Fire at Sea ★★★★

I sometimes make a distinction with friends between Slow Cinema for the Youth and Slow Cinema for Adults. The former uses the long take for two reasons. First, it aims to instill painful bodily discomfort in the viewer akin to riding some sort of endurance roller coaster; the (presumably male) viewer feels a sense of masculine accomplishment for enduring this strain. At the same time, it seems to me to be a calculated gesture to position oneself in a certain way to succeed on the film festival circuit. In this first group, I’d put people like – and please don’t hate me for this, Young Male Cinephiles -- Lisandro Alonso, Lav Diaz, Pedro Costa, and even Bela Tarr, though I love Tarr – partly because he’s much funnier and more baroque than these others.
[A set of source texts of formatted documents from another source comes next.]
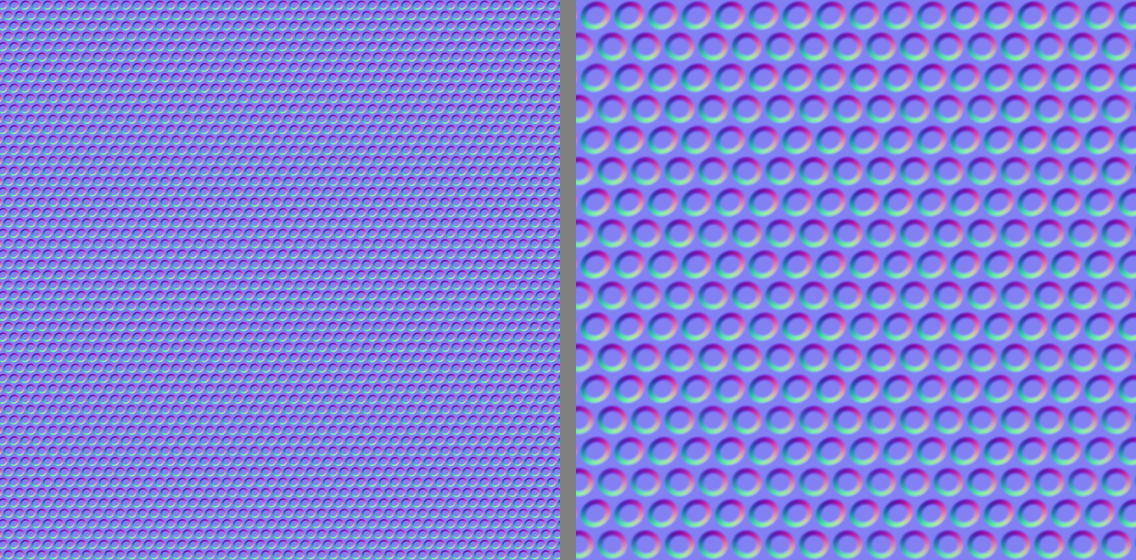
Left: the whole. Right: its middle third, enlarged.
Reproduce this texture map procedurally as a Shadertoy shader.

```glsl
// Tangent-space normal map of a sheet punched with small round dimples.
// Rows are staggered by half a cell; each dimple is a sloped ring whose
// radial direction is encoded in red and green, its steepness in blue.

float hash(vec2 p) {
    return fract(sin(dot(p, vec2(41.3, 289.1))) * 4375.85);
}

// Steepness of the dimple wall at a radius, in 512ths of the canvas
float wallSlope(float radius) {
    return smoothstep(2.1, 3.5, radius) * (1.0 - smoothstep(3.8, 5.0, radius));
}

void mainImage(out vec4 fragColor, in vec2 fragCoord) {
    vec2 uv = fragCoord / iResolution.xy;

    // Staggered grid: 50 dimples across, 54 rows counted from the top
    vec2 grid = vec2(uv.x * 50.0, (1.0 - uv.y) * 54.0);
    float oddRow = mod(floor(grid.y), 2.0);
    grid.x += 0.25 - 0.5 * oddRow;
    vec2 cell = floor(grid);
    vec2 offset = (fract(grid) - 0.5) * 512.0 / vec2(50.0, 54.0);

    // Slightly wide dimples; even rows lean to the upper right
    offset.x += (1.0 - oddRow) * 0.12 * offset.y;
    offset *= vec2(0.97, 1.03);

    // Wall direction and slope, with faint variation between dimples
    float radius = length(offset);
    vec2 outward = offset / max(radius, 0.001);
    float slope = wallSlope(radius) * (0.96 + 0.08 * hash(cell));

    // Encode the normal: right wall red, lower wall green
    vec2 tilt = outward * slope * vec2(0.37 - 0.04 * oddRow, 0.43);
    float height = mix(0.95, 0.66, slope * slope);
    vec3 color = vec3(vec2(0.51, 0.50) + tilt, height);

    fragColor = vec4(clamp(color, 0.0, 1.0), 1.0);
}
```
In the second group, I’d put people like Apichatpong, the late Kiarostami and Panahi, and now Gianfranco Rosi as well. These people seem to be into a more contemplative cinema, less painful and more thoughtful. I loved this movie because its meditative temporal quality enhanced its unusual narrative structure and mixture of content. Why, after all, would you juxtapose the deaths of African migrants at sea with the story of a young boy and his sling shot? This idiosyncratic, ruminative composition intensified both its intellectual and emotional qualities.